(TASK REQUIREMENTS):
What lines in the material hold the string "medium"? Copy out each of them.

[Opening SOURCE DATA section]

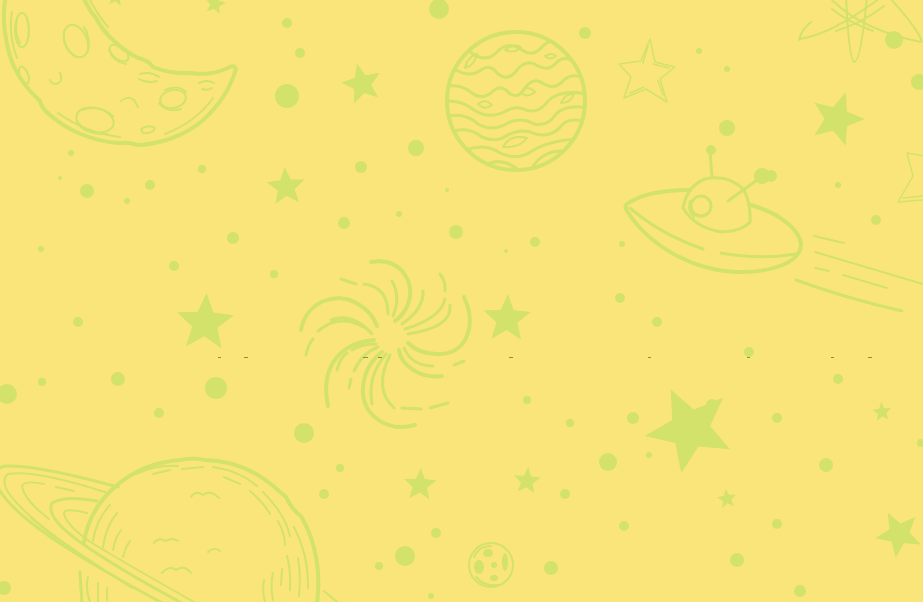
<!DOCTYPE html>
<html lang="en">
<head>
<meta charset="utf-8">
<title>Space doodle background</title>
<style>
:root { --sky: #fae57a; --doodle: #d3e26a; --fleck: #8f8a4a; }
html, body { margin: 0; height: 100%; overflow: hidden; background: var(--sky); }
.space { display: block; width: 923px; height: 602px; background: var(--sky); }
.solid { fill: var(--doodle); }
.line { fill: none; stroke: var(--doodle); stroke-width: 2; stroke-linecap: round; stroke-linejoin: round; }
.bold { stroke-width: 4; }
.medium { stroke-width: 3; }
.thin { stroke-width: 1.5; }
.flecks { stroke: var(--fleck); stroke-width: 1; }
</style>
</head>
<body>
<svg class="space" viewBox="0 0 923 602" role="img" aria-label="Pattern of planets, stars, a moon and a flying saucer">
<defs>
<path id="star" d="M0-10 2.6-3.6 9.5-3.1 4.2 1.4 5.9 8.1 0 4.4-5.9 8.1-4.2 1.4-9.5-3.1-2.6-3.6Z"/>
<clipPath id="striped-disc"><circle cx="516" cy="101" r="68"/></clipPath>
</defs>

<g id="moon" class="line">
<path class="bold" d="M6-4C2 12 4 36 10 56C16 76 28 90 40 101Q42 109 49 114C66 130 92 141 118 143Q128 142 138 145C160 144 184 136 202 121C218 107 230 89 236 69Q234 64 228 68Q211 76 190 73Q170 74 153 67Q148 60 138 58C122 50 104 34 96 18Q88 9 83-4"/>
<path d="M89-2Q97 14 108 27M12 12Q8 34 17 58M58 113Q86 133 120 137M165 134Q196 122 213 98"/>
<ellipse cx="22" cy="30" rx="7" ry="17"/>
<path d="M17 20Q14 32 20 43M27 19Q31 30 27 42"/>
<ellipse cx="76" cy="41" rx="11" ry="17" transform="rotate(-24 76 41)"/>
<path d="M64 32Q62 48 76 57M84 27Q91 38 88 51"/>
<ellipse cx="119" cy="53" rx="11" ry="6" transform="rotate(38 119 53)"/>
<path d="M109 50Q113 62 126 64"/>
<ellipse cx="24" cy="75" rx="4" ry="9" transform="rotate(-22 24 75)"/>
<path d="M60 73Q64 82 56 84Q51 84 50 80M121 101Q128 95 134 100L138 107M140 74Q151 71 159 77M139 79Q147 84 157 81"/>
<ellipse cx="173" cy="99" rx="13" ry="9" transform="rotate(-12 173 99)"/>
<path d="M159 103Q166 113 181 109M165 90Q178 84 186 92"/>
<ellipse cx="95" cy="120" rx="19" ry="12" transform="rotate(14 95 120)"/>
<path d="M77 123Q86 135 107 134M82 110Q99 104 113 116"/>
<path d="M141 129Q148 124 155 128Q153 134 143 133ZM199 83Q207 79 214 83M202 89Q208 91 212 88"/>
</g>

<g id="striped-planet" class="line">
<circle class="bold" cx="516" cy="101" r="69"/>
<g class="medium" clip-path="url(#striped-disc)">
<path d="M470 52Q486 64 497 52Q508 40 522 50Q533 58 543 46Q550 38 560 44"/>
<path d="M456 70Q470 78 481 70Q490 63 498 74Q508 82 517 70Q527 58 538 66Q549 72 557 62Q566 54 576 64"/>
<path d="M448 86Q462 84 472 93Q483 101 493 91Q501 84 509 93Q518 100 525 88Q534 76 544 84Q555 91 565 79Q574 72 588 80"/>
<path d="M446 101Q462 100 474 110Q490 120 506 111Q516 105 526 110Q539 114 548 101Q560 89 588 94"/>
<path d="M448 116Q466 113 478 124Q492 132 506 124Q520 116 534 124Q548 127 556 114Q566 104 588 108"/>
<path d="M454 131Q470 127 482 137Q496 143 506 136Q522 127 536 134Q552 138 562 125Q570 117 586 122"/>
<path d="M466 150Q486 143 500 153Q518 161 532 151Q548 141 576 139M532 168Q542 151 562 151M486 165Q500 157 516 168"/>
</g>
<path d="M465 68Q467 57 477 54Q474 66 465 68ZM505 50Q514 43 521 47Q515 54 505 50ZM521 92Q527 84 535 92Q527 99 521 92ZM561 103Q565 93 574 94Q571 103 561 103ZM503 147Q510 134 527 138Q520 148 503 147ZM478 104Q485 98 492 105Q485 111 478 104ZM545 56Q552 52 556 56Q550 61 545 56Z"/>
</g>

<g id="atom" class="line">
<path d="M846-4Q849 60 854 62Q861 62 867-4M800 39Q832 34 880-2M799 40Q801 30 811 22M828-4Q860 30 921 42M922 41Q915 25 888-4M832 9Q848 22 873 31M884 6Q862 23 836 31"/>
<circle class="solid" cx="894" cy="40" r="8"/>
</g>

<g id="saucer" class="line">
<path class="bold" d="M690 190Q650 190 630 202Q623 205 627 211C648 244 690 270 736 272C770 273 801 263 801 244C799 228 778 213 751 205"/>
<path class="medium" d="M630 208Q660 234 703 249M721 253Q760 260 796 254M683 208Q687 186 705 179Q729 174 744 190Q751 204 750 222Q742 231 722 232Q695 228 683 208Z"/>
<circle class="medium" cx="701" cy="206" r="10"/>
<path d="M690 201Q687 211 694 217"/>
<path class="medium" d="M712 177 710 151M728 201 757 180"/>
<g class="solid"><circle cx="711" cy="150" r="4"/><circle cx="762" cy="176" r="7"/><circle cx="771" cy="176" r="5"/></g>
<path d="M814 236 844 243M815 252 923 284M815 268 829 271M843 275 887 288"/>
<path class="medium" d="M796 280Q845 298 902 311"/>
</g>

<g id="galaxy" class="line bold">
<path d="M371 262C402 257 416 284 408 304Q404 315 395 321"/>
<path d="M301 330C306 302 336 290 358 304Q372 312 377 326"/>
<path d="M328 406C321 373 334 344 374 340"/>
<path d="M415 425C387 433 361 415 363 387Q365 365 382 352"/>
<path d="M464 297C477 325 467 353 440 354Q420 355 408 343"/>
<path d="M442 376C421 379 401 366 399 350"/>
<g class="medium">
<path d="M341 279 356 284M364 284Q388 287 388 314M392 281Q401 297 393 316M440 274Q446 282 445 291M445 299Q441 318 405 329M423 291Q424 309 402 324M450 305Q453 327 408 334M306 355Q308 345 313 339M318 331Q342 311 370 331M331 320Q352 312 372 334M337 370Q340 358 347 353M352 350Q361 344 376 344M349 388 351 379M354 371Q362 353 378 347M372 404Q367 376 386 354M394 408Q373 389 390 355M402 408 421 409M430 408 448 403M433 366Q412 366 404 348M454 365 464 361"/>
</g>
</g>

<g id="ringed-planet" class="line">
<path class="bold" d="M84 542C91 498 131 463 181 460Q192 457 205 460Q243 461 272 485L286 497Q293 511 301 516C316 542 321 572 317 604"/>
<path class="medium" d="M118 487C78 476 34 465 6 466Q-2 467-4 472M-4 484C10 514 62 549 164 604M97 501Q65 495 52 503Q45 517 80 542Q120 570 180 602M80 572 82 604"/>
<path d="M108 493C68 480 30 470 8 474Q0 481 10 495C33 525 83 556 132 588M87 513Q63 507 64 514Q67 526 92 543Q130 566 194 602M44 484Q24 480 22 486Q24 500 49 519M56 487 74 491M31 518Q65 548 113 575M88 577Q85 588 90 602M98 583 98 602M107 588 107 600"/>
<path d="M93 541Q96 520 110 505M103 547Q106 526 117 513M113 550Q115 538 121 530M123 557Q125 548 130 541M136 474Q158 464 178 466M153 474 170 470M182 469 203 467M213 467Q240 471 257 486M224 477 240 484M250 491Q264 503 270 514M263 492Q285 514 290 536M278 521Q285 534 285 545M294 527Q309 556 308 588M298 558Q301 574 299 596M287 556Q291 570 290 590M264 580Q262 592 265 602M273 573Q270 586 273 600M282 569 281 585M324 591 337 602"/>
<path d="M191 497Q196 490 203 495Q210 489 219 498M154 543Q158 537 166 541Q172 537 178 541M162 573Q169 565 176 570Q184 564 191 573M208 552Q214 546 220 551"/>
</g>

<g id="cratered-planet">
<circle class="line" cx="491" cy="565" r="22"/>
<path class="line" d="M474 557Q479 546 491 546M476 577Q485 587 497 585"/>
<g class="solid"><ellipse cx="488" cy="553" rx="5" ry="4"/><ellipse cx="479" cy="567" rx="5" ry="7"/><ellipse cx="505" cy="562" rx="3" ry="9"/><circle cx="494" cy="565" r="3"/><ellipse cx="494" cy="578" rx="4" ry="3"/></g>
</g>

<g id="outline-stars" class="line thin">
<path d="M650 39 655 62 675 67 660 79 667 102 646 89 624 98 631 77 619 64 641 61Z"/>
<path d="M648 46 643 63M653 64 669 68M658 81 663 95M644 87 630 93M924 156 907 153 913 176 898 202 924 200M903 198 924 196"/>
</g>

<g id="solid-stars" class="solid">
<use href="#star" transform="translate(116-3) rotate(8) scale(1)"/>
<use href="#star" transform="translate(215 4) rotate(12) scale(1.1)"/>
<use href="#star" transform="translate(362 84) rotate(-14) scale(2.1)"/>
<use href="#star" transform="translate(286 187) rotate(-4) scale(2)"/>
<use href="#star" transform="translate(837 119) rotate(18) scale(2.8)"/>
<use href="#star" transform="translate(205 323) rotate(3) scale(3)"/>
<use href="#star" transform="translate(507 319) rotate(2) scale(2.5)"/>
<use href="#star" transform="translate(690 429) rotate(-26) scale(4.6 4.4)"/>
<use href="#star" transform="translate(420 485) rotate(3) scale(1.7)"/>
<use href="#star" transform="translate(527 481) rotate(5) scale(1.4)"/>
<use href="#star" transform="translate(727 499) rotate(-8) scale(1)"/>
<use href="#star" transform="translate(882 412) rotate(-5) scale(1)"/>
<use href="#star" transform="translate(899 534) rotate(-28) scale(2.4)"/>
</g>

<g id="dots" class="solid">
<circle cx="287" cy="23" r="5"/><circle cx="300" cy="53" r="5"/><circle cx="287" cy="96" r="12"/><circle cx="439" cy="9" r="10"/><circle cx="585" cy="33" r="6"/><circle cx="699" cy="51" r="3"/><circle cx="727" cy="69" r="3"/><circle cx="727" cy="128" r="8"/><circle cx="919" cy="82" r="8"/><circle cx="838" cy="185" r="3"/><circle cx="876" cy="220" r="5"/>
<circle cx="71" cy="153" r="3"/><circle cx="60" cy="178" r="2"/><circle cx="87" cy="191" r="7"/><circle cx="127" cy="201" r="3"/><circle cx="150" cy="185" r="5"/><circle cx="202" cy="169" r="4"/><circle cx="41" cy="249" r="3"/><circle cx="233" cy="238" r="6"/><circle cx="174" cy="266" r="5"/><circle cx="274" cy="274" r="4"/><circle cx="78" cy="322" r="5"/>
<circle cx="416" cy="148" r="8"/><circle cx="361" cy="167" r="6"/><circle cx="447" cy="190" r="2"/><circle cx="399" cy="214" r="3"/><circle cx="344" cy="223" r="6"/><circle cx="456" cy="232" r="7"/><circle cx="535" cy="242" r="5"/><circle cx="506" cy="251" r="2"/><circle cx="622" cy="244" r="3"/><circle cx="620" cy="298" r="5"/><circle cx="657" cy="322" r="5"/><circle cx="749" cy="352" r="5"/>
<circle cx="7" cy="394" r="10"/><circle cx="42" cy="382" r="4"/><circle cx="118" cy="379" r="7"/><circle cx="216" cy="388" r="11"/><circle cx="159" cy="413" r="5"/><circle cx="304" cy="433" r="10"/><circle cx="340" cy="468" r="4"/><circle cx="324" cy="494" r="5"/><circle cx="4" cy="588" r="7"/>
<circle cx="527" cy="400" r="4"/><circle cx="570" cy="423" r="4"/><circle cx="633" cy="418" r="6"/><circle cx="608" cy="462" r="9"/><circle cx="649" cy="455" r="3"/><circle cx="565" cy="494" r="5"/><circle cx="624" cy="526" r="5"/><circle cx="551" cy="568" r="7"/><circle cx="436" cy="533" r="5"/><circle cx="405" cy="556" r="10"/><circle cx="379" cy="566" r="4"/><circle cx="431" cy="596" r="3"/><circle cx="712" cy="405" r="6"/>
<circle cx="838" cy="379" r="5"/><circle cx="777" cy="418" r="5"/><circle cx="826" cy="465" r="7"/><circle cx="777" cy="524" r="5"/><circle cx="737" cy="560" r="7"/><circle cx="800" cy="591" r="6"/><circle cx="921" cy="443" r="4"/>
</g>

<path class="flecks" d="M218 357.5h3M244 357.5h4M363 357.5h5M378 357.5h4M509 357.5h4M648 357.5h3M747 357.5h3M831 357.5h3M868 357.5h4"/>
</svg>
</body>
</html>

[Closing SOURCE DATA section]

(WRITTEN ANSWER):
.medium { stroke-width: 3; }
<g class="medium" clip-path="url(#striped-disc)">
<path class="medium" d="M630 208Q660 234 703 249M721 253Q760 260 796 254M683 208Q687 186 705 179Q729 174 744 190Q751 204 750 222Q742 231 722 232Q695 228 683 208Z"/>
<circle class="medium" cx="701" cy="206" r="10"/>
<path class="medium" d="M712 177 710 151M728 201 757 180"/>
<path class="medium" d="M796 280Q845 298 902 311"/>
<g class="medium">
<path class="medium" d="M118 487C78 476 34 465 6 466Q-2 467-4 472M-4 484C10 514 62 549 164 604M97 501Q65 495 52 503Q45 517 80 542Q120 570 180 602M80 572 82 604"/>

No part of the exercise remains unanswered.